Ball parks missing smokeless tobacco – by Jordan Kobritz

Major League Baseball recently kicked off the 2016 season with the familiar sights and sounds of players in uniform, bats hitting balls, pitches plunking into catchers’ mitts, and fans cheering for their home team. But one thing is missing in seven of the 30 MLB ball parks: Smokeless tobacco.

Baseball players have used smokeless tobacco for more than a century. According to Matthew Myers, President of the Campaign for Tobacco-Free Kids, an estimated 25-30% of MLB players currently use smokeless tobacco. But the federal Centers for Disease Control have long maintained that smokeless tobacco can cause cancer, oral health problems and nicotine addiction. MLB is a believer. In the minor leagues, where players are not unionized, MLB has banned the use of smokeless tobacco since 1993 and signs are posted in clubhouses warning players of the dangers of using such products.

In the past year, a number of cities have passed legislation to outlaw smokeless tobacco in public stadiums. New York is the latest city to join a list that includes Boston, Chicago, Los Angeles and San Francisco. The New York ban will affect Yankee Stadium and Citi Field, home of the Mets. California also enacted a ban which, when it takes effect in 2017, will add three more MLB teams to the smokeless tobacco list. Toronto and Washington, D.C. are also considering legislation to ban smokeless tobacco at their ballparks. If they are successful, forty percent of MLB parks could be tobacco free by this time next year.

Unlike the other bans, the ordinance passed by New York applies to all sports facilities within the City, not just ballparks, and prohibits the use of smokeless tobacco by fans and participants. But because a higher percentage of baseball players than participants in any other sport chew or dip, ballplayers are most affected.

Player reaction to the bans has been mixed, with some supporting it and others decreeing the loss of freedom of choice, especially for a product that is legal virtually everywhere else.
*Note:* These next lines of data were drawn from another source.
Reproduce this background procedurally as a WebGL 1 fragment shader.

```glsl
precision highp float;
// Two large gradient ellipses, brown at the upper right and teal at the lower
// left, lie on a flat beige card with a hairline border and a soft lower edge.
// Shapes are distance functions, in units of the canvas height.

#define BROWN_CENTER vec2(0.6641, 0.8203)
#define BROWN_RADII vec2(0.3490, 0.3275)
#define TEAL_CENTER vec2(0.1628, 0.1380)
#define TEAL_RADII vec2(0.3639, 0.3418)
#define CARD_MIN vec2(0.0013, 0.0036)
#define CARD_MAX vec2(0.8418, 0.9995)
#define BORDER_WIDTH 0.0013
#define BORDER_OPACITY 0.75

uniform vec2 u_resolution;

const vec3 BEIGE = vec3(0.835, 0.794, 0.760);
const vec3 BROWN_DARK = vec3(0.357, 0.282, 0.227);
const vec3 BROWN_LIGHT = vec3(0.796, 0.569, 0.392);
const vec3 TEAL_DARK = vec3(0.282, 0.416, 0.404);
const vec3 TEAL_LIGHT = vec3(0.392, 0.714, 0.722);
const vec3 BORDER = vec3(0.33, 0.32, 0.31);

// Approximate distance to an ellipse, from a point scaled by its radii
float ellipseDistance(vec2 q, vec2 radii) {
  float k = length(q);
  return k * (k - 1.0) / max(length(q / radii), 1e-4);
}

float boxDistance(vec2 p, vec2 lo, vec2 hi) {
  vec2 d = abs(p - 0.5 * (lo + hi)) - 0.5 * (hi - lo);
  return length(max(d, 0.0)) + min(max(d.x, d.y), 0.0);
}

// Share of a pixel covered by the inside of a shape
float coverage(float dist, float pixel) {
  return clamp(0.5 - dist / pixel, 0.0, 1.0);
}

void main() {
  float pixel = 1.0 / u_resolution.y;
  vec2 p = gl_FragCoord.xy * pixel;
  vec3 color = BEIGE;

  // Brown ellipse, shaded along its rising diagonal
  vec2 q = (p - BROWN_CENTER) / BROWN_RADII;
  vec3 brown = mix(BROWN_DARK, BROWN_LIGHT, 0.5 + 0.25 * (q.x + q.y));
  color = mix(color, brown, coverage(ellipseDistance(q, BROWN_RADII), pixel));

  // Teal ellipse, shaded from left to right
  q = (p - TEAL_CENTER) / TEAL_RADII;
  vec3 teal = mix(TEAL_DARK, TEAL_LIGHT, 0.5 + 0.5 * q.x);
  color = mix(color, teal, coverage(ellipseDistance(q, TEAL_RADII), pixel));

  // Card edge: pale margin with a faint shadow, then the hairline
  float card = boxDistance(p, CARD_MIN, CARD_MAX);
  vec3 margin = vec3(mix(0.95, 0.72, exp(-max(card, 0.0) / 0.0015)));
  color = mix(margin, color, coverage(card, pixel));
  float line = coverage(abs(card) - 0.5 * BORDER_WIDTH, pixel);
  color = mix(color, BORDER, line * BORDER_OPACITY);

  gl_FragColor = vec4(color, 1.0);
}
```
However, the same can be said of cigarettes which are legally sold in this country but most jurisdictions ban smoking in public places.
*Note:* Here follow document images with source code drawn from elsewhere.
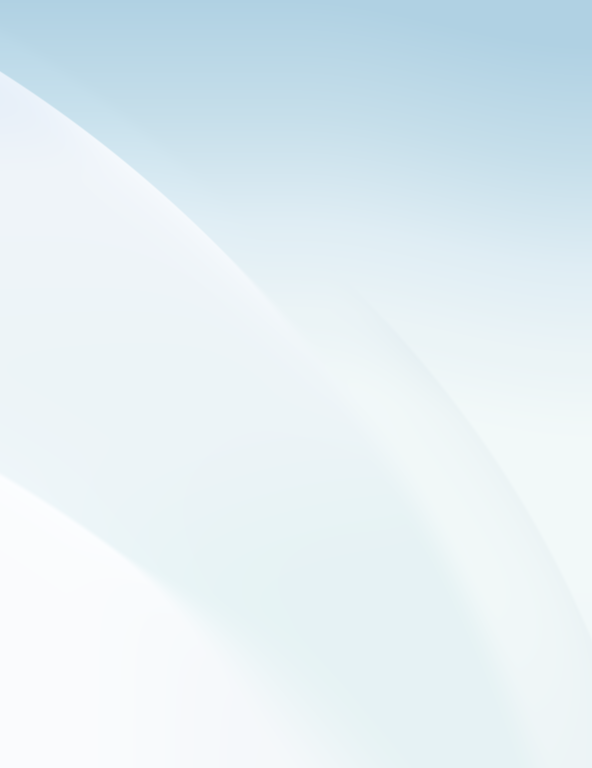
Write a WebGL 2 fragment shader that draws this background.

```glsl
#version 300 es
precision highp float;

uniform vec2 u_resolution;
out vec4 fragColor;

// Arcs: centre xy and radius, in canvas heights
const vec3 MAIN_ARC = vec3(-0.896, -0.501, 1.669);
const vec3 RIGHT_ARC = vec3(-0.529, -0.380, 1.410);
const vec3 LOWER_ARC = vec3(-0.871, -1.104, 1.723);
const float HALO_OFFSET = 0.045;
const float HALO_STRENGTH = 0.010;
const float SHARP_EDGE = 0.0015;
const float RIM_WIDTH = 0.025;
const float SHADE_WIDTH = 0.040;
const float SHADE_STRENGTH = 0.026;
const float SKY_SLANT = 0.060;

// Sky, from the top down
const vec3 SKY_TOP = vec3(0.690, 0.820, 0.890);
const vec3 SKY_UPPER = vec3(0.775, 0.872, 0.918);
const vec3 SKY_MIDDLE = vec3(0.875, 0.930, 0.957);
const vec3 SKY_LOWER = vec3(0.920, 0.955, 0.965);
const vec3 MINT_WHITE = vec3(0.948, 0.975, 0.976);
const vec3 SKY_FOOT = vec3(0.932, 0.960, 0.967);

// Sheets
const vec3 SHEET_TOP = vec3(0.895, 0.933, 0.975);
const vec3 SHEET_UPPER = vec3(0.937, 0.957, 0.976);
const vec3 SHEET_MIDDLE = vec3(0.926, 0.955, 0.968);
const vec3 SHEET_MINT = vec3(0.902, 0.950, 0.956);
const vec3 RIM_LIGHT = vec3(0.968, 0.982, 0.994);
const vec3 LOWER_WHITE = vec3(0.980, 0.986, 0.992);
const vec3 LOWER_SHADE = vec3(0.960, 0.972, 0.982);

float arcDistance(vec2 p, vec3 arc) {
    return length(p - arc.xy) - arc.z;
}

// 1 inside the edge, 0 outside it
float cover(float d, float softness) {
    return 1.0 - smoothstep(-softness, softness, d);
}

float ramp(float a, float b, float t) {
    return clamp((t - a) / (b - a), 0.0, 1.0);
}

vec3 skyColor(vec2 p) {
    float t = 1.0 - p.y - SKY_SLANT * smoothstep(0.38, 0.77, p.x);
    vec3 c = mix(SKY_TOP, SKY_UPPER, ramp(0.0, 0.15, t));
    c = mix(c, SKY_MIDDLE, ramp(0.15, 0.29, t));
    c = mix(c, SKY_LOWER, ramp(0.29, 0.40, t));
    c = mix(c, MINT_WHITE, smoothstep(0.40, 0.52, t));
    return mix(c, SKY_FOOT, smoothstep(0.68, 0.98, t));
}

vec3 sheetColor(vec2 p) {
    float t = 1.0 - p.y;
    vec3 c = mix(SHEET_TOP, SHEET_UPPER, smoothstep(0.10, 0.24, t));
    c = mix(c, SHEET_MIDDLE, smoothstep(0.24, 0.50, t));
    return mix(c, SHEET_MINT, smoothstep(0.50, 0.78, t + 0.25 * (p.x - 0.4)));
}

void main() {
    vec2 p = gl_FragCoord.xy / u_resolution.y;
    float mainD = arcDistance(p, MAIN_ARC);
    float rightD = arcDistance(p, RIGHT_ARC);
    float lowerD = arcDistance(p, LOWER_ARC);

    // Sky with a faint halo above the main sheet
    vec3 color = skyColor(p);
    float haloFade = 1.0 - smoothstep(0.15, 0.36, p.x);
    color += HALO_STRENGTH * haloFade * cover(mainD - HALO_OFFSET, 0.012);

    // Fold along the right arc
    float foldFade = smoothstep(0.42, 0.56, p.x);
    float fold = exp(min(rightD, 0.0) / SHADE_WIDTH) * cover(rightD, 0.003);
    color -= SHADE_STRENGTH * foldFade * fold * vec3(1.0, 0.8, 0.6);

    // Main sheet: crisp and bright above, blurred below
    float blur = mix(SHARP_EDGE, 0.026, smoothstep(0.28, 0.52, p.x));
    vec3 sheet = sheetColor(p);
    float rimFade = mix(0.35, 0.80, smoothstep(0.02, 0.16, p.x))
                  * (1.0 - smoothstep(0.26, 0.56, p.x));
    sheet = mix(sheet, RIM_LIGHT, rimFade * exp(min(mainD, 0.0) / RIM_WIDTH));
    color = mix(color, sheet, cover(mainD, blur));

    // Lower sheet, dissolving towards the right
    float melt = mix(0.004, 0.085, smoothstep(0.14, 0.46, p.x));
    vec3 white = mix(LOWER_WHITE, LOWER_SHADE, smoothstep(0.08, 0.36, p.x));
    float lowerRim = exp(min(lowerD, 0.0) / RIM_WIDTH) * smoothstep(0.42, 0.20, p.x);
    white += 0.008 * lowerRim;
    float lowerGlow = exp(-max(lowerD, 0.0) / 0.06) * (1.0 - smoothstep(0.2, 0.5, p.x));
    color += 0.010 * lowerGlow * cover(mainD, blur);
    color = mix(color, white, cover(lowerD, melt));

    fragColor = vec4(clamp(color, 0.0, 1.0), 1.0);
}
```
MLB has long supported a ban on smokeless tobacco and has tried, unsuccessfully, to include one in prior Collective Bargaining Agreements. But the players’ union has staunchly resisted the effort. The MLBPA did agree to limited restrictions in the current CBA including carrying tobacco cans and pouches onto the field when fans are in the ballpark and using the product during television interviews and at team functions. The recent bans should give MLB additional leverage in this year’s negotiations on a new CBA which will take effect in 2017.

Joe Garagiola, former MLB catcher, announcer and user of smokeless tobacco who passed away last month at the age of 90, tirelessly campaigned against the use of the product. Well known players such as Hall of Fame outfielder Tony Gwynn, who died in 2014 at the age of 54 of salivary gland cancer, and former pitcher Curt Schilling who survived a bout with oral cancer, attributed their medical conditions to the long term use of smokeless tobacco.

Penalties for violating the tobacco bans are limited to fines ranging from $100 to $250, a mere pittance to ballplayers making the MLB minimum salary of $507,500 or the average salary which exceeds $4 million. Furthermore, it’s unclear how cities intend to enforce the law. Will fans be cited during the game? And if a player chooses to contest a citation, how will law enforcement prove their case? A wad of gum can easily be mistaken for a wad of chewing tobacco. Cleveland Indians manager Terry Francona wraps his tobacco in gum in order to disguise his habit.

Dan Halem, MLB’s Chief Legal Officer, said players could find themselves subject to discipline from the commissioner if they violate the smokeless tobacco ban, similar to the risk of discipline if they violate any law. But good luck with that one. The players’ union would rightly contest any such discipline, maintaining that the subject is a matter for collective bargaining.

As the 2016 MLB season begins, the game may seem similar to what it was last year. But many players looking for a relaxant during the game will need to find something other than chewing or dipping.

Jordan Kobritz is a former attorney, CPA, and Minor League Baseball team owner. He is a Professor and the Chair of the Sport Management Department at SUNY Cortland. Jordan maintains the blog: and can be reached at


© Copyright 2016 Tanna K, All rights Reserved. Written For: Tinytown Unleashed